I will love the light for it shows me the way; yet I will endure the darkness for it shows me the stars. – Og Mandino
On the other hand, it may also make you feel that taut ache in your throat; you know, the one you get when you’re trying really hard not to get all choked up and leak unattractively from your face; because it’s not bad enough that you’re chortling uncontrollably, causing your people to give you the hairy stankeye, but then you’re adding blubbering to the mix…over a book. It could give cause for concern. That is also not a confession. Much. Don’t judge.

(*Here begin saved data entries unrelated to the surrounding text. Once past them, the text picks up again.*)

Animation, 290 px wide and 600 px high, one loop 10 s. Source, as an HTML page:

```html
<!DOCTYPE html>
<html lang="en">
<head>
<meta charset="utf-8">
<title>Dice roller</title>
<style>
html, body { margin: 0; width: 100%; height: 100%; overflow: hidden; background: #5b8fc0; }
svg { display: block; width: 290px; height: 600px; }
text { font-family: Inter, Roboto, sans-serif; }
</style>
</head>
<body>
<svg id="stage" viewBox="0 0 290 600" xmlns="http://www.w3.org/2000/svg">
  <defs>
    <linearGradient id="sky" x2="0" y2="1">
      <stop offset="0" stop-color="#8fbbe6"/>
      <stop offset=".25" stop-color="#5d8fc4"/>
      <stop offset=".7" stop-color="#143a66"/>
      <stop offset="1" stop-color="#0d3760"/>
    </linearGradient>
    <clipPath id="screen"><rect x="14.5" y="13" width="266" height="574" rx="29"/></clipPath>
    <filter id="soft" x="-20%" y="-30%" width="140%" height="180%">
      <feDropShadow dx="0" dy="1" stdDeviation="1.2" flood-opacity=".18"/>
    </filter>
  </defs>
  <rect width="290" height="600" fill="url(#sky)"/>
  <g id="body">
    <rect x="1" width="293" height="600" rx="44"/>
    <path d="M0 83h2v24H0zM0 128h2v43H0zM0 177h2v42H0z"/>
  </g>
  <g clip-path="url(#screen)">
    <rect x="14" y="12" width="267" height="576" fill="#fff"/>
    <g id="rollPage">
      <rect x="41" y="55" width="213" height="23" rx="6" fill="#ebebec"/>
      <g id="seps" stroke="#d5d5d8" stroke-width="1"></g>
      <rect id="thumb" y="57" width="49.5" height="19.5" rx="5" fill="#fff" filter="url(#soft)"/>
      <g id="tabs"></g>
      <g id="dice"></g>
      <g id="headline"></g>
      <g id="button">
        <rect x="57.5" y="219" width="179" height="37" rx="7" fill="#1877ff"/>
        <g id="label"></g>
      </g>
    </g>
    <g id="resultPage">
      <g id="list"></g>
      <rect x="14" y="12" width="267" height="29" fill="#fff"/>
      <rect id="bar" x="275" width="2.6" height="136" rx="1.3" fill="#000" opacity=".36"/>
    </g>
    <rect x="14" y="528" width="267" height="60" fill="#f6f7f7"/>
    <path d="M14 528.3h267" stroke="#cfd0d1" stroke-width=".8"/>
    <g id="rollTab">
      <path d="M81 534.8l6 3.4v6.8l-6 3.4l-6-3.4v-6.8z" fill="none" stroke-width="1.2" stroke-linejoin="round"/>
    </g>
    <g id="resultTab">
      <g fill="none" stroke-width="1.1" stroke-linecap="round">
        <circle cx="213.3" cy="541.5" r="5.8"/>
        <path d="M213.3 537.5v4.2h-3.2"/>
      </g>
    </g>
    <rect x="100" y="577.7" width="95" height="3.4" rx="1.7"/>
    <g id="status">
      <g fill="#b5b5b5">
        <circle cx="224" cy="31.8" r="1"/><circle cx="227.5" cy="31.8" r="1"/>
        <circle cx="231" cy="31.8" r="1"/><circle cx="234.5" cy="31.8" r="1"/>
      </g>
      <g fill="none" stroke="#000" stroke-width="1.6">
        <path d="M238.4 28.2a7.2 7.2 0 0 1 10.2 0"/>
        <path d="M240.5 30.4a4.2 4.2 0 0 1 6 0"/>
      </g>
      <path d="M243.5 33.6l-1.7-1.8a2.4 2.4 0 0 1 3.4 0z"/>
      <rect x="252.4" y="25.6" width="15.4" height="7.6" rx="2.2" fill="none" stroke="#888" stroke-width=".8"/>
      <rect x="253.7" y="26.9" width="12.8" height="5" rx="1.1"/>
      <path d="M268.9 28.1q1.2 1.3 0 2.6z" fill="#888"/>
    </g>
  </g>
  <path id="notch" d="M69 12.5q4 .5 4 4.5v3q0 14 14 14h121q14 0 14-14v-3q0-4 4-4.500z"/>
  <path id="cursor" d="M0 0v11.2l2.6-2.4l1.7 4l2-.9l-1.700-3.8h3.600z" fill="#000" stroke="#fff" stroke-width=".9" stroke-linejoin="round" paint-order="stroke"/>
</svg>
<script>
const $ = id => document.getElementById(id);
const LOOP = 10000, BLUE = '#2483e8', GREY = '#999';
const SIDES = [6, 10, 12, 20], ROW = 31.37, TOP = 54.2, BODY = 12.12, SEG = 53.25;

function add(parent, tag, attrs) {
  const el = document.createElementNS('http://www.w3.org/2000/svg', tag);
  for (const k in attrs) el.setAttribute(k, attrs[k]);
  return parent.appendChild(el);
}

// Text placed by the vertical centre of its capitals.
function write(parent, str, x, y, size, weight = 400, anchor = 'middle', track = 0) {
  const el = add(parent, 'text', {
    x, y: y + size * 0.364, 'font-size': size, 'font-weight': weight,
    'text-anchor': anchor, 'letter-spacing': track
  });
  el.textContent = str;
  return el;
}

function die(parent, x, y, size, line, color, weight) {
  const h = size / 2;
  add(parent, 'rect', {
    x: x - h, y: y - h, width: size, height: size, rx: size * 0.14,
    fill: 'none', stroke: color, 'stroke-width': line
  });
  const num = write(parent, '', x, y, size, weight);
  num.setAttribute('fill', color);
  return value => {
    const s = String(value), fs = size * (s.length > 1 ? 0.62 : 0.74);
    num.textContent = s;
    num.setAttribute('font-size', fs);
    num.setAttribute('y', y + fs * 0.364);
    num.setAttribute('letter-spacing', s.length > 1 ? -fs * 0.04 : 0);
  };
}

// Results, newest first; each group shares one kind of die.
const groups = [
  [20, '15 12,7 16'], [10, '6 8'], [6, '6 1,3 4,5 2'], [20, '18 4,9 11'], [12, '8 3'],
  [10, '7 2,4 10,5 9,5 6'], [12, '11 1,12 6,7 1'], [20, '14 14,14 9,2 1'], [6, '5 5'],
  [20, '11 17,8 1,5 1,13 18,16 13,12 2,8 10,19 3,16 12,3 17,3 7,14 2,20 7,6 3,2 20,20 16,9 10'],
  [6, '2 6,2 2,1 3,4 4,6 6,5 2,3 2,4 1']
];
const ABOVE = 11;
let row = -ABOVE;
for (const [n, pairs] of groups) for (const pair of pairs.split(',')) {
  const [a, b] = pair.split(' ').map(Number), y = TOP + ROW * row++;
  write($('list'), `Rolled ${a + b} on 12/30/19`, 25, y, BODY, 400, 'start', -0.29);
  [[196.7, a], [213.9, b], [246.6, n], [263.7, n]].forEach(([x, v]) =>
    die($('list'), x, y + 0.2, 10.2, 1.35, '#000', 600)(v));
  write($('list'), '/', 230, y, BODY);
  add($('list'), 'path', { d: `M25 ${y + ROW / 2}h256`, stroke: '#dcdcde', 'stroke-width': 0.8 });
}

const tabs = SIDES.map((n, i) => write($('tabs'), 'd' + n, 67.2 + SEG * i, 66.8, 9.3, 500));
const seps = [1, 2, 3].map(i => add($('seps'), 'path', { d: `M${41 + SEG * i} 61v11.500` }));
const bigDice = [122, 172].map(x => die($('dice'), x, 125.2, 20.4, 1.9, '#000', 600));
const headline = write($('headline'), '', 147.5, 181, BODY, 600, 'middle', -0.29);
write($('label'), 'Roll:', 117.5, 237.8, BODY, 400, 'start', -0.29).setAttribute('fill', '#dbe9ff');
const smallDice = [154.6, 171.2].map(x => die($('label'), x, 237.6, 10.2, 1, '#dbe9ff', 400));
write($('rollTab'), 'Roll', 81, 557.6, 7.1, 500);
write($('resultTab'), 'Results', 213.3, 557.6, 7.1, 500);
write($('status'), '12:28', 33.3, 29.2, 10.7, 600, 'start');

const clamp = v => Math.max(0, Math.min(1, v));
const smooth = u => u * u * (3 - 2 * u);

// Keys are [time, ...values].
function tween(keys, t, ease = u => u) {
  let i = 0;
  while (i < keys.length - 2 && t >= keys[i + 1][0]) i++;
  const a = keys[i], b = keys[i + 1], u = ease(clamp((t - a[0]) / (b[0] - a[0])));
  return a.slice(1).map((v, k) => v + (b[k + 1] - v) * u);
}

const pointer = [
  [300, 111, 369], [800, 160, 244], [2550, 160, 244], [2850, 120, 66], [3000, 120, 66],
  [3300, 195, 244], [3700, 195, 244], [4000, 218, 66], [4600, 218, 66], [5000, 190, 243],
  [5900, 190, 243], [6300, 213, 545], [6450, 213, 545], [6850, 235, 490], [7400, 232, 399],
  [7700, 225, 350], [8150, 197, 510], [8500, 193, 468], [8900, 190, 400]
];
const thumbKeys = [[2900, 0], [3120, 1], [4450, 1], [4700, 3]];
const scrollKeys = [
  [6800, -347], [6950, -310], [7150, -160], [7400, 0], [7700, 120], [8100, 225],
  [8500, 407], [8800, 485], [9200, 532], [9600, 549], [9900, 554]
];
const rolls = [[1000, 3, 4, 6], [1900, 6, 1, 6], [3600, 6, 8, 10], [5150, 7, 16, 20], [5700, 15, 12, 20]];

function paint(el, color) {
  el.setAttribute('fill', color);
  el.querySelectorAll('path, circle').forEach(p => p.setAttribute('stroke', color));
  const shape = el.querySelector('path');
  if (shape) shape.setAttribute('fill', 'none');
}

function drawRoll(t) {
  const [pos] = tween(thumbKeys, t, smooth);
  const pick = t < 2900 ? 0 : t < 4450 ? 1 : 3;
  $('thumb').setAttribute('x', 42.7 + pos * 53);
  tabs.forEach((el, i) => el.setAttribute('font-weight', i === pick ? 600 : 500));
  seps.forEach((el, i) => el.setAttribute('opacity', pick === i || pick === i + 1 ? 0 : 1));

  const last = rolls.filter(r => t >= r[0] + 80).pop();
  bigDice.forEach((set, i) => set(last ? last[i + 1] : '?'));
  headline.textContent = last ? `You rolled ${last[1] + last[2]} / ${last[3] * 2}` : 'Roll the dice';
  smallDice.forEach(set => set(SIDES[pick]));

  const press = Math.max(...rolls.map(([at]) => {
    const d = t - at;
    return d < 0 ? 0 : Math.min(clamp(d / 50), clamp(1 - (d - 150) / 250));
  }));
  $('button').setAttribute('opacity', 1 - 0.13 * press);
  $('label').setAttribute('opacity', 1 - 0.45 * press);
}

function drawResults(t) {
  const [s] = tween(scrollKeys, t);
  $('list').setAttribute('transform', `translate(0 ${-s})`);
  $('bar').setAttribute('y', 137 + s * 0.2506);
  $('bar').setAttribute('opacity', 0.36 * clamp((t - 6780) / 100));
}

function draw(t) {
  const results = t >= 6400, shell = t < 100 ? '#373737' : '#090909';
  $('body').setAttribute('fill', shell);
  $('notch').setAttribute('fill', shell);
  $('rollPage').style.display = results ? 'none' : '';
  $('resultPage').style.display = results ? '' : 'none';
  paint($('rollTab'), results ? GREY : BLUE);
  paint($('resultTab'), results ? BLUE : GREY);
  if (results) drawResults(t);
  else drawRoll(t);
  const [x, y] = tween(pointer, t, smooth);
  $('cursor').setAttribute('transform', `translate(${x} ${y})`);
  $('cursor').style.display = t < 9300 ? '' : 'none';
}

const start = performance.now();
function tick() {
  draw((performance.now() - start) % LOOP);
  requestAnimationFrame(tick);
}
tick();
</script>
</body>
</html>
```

So, why the manic depression? It’s all Paul James Auster’s fault! Damn him and his shy, unassuming charms and his rapier wit that sometimes slides soooo very deeply into the realms of, wait. What? A pox on him and his best friend Sandy (a.k.a. Helena Handbasket), and on Wheels, the two-legged canine with a rear drivetrain; a curse on Paul’s parents and on his Nana, and on Johnny Depp, the beaked bitch, anyhow. Don’t ask. Just read the book and you’ll get it. But back to summoning the forces of mayhem: a bane on the existence of Vince Taylor, who not only made me start to believe in love at first sight but then went out of his way to prove it’s real by giving Paul just about the awesomest, most romantical birthday present ever. The birthday gift part may or may not have made me sigh just a little. Yes, that one is a confession, okay? And I’m really only pretending at all this curse business too. Swear. If the truth be told, I shmooped these varied and vibrant species in a super big way.
Tell Me It’s Real is Paul’s story, the story of a man whose self-confidence level is somewhere south of hella low but whose personality is somewhere north of luminous. This is the story of a man who isn’t salon tested and steroid approved; he isn’t what anyone might describe as genetically gifted or socially savvy, but he is real and he’s warm, and he and this delightful cast of characters are more than just words on a page. They’re psychedelic brushstrokes on a kaleidoscopic canvas of wacky and wonderful, and I loved each and every one of them to bits.
This is the story of the way two men really can fall in love through spit-takes, and Heimlich Maneuvers, and a near maiming. It’s the story of how they fall in love in spite of Paul’s eternal skepticism that someone as beautiful as Vince could ever possibly be attracted to him. It’s the story of the way they stay in love in spite of an enormously bad decision on Paul’s part to go behind Vince’s back and confront something Vince very much wanted to remain private. It’s the story of the way Paul becomes the light in Vince’s darkness, and the way in which Paul reveals his awesomeness one small step at a time.
More confession time: 1.) I’ve never read a TJ Klune book before. 2.) This will not be the last TJ Klune book I ever read. And that’s about it. No, wait, there is a third thing—I discovered I have a love/unlove relationship with authors who punk me. You’ll get that too, after you read this highly recommendable romantic comedy.